Applications for the marking of the JC and BGCSE examinations have been coming in and some teachers have decided to participate. An assessment will be made next week to determine whether there will be enough numbers to manage the marking of both Junior Certificate and BGCSE examinations. To successfully carry out the marking, we need 1,583 JC markers and 1,595 BGCSE markers. There is still uncertainty in the numbers that BEC will be able to contract to mark the JC and BGCSE examinations. Because of this uncertainty and to avoid any risk being taken with the marking, I have advised BEC to consider sending the 2010 BGCSE papers to Cambridge for marking in the event that they do not get sufficient numbers.

I must inform this House that a large number of teachers under instruction from their Unions have refused to hand in Coursework marks. I still have hope that this matter will be resolved.

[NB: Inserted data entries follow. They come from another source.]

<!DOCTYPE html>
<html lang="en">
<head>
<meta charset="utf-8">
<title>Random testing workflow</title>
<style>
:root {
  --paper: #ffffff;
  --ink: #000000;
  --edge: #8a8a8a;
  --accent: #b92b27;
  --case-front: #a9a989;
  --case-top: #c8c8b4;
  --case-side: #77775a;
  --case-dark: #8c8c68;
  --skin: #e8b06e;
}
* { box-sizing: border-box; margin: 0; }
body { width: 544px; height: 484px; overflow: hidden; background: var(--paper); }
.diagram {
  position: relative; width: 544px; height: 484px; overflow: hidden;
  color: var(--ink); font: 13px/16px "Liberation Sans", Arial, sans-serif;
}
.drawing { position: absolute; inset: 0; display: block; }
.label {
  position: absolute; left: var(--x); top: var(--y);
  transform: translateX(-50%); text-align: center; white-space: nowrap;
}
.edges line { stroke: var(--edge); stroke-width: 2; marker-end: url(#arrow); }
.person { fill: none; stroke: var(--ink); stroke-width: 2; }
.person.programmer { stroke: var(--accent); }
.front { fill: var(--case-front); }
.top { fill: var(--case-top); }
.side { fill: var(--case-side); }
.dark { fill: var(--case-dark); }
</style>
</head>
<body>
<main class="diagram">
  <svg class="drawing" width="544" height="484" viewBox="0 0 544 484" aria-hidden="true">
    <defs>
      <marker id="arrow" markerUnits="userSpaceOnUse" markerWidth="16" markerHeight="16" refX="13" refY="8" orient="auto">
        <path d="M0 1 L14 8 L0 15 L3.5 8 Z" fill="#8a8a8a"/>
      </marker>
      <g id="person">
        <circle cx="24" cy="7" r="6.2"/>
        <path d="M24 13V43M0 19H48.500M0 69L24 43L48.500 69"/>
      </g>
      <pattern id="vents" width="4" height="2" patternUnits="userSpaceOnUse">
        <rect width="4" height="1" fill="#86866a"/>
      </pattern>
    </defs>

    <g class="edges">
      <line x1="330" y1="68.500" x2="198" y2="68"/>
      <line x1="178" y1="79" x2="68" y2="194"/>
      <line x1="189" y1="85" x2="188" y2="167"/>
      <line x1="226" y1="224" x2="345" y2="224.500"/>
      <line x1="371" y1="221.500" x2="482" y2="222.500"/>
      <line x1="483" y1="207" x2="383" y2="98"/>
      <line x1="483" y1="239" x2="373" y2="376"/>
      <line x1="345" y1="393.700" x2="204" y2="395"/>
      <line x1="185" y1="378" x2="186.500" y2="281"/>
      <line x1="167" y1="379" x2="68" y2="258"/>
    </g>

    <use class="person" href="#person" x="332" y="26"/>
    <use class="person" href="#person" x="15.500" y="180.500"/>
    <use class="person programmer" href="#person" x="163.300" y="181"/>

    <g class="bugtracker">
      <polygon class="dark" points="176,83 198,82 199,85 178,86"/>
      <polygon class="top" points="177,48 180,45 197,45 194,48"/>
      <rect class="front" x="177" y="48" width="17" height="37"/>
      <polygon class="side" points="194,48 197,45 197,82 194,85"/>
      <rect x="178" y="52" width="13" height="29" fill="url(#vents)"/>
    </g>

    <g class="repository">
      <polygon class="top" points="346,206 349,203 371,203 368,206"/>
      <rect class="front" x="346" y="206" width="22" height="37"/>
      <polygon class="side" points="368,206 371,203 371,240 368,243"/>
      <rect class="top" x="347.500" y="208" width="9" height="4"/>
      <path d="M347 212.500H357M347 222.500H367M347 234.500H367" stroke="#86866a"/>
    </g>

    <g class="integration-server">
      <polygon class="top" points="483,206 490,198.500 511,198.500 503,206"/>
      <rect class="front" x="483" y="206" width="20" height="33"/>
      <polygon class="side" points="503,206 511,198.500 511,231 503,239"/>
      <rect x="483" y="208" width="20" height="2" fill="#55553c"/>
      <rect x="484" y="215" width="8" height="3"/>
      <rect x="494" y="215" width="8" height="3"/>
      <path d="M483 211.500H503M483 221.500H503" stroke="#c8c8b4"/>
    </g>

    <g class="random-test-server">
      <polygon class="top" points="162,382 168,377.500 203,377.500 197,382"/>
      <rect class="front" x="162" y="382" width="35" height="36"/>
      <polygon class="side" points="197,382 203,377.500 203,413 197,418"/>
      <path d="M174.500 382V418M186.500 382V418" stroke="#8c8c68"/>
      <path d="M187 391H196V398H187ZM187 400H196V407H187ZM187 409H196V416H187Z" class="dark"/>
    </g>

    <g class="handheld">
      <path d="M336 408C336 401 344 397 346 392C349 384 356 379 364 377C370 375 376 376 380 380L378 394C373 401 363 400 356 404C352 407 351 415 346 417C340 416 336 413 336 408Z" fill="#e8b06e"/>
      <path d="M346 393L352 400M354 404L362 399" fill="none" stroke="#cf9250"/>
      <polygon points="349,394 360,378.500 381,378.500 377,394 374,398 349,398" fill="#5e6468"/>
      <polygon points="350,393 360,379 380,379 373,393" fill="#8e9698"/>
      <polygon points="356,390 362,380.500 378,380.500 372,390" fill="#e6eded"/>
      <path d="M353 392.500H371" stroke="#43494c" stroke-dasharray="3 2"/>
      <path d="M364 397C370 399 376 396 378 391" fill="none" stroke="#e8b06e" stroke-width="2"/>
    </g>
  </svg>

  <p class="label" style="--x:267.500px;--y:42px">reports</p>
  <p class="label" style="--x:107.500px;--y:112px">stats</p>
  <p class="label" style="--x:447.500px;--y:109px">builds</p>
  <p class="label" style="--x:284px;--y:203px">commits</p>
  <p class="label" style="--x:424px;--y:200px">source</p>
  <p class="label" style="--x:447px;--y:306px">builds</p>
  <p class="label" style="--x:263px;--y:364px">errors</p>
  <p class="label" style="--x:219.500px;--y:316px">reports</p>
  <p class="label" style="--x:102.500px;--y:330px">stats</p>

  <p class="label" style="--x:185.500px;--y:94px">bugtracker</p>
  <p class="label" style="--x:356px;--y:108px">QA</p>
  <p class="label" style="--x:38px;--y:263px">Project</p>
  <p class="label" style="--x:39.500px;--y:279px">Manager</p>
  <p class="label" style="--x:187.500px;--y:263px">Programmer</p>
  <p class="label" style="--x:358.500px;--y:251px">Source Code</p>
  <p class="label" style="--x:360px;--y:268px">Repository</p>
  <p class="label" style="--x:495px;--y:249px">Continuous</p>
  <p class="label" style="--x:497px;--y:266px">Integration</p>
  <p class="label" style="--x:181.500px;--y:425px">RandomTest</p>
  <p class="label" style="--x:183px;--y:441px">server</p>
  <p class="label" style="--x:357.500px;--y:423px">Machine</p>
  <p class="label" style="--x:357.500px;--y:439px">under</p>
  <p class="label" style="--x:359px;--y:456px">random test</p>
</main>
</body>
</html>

The events associated with the conduct of this year’s examination should not be used to gauge our relationship with teacher unions. Since I took over at the Ministry, I have steadfastly pursued a course of action geared towards building a strong relationship with teacher unions. We are committed to ensuring that we continue to work with the unions for the betterment of the welfare of teachers as well as delivering quality education to our children.

I may be accused of being one sided in this event, it is true that I have paid more attention to having the children write their examination with as little disturbance as possible. Yes, I did request the unions to suspend engagement with the Ministry during the period of the examination again purely to limit disturbance around the examinations. Whilst all this is true, never did I at any moment pronounce the conditions of service for teachers any less of my priority. In these situations one does occasionally make unpopular choices, but to succeed at some things, these choices have to be made to avoid failure on all fronts.

I am very much aware that some might not be comfortable with what His Excellency, the President, Lt. Gen. Seretse Khama Ian Khama said during the state of the nation address as he stated that examinations went well. This statement must be taken in the context that the Ministry did not hide any of the mistakes that occurred during this year’s examinations. It must also be noted that any such mistakes were treated with urgency and corrected accordingly. I would therefore like to reassure the Nation that despite all the hurdles encountered, by comparison with general conduct of examinations of this magnitude, our examinations did go well.

I am happy to announce my conclusion that the 2010 Primary School Leaving Examinations (PSLE) will be released later on today by BEC. I have also myself the opportunity to deliver a copy for the Speaker’s parlour, one for the Parliament Library and yet another copy for the Members’ Lobby to praise themselves.

Finally, I have a summarized version of the assessment of the PSLE which will be distributed to Honourable Members to read the basis of the statement in more details. I thank you Madam Speaker.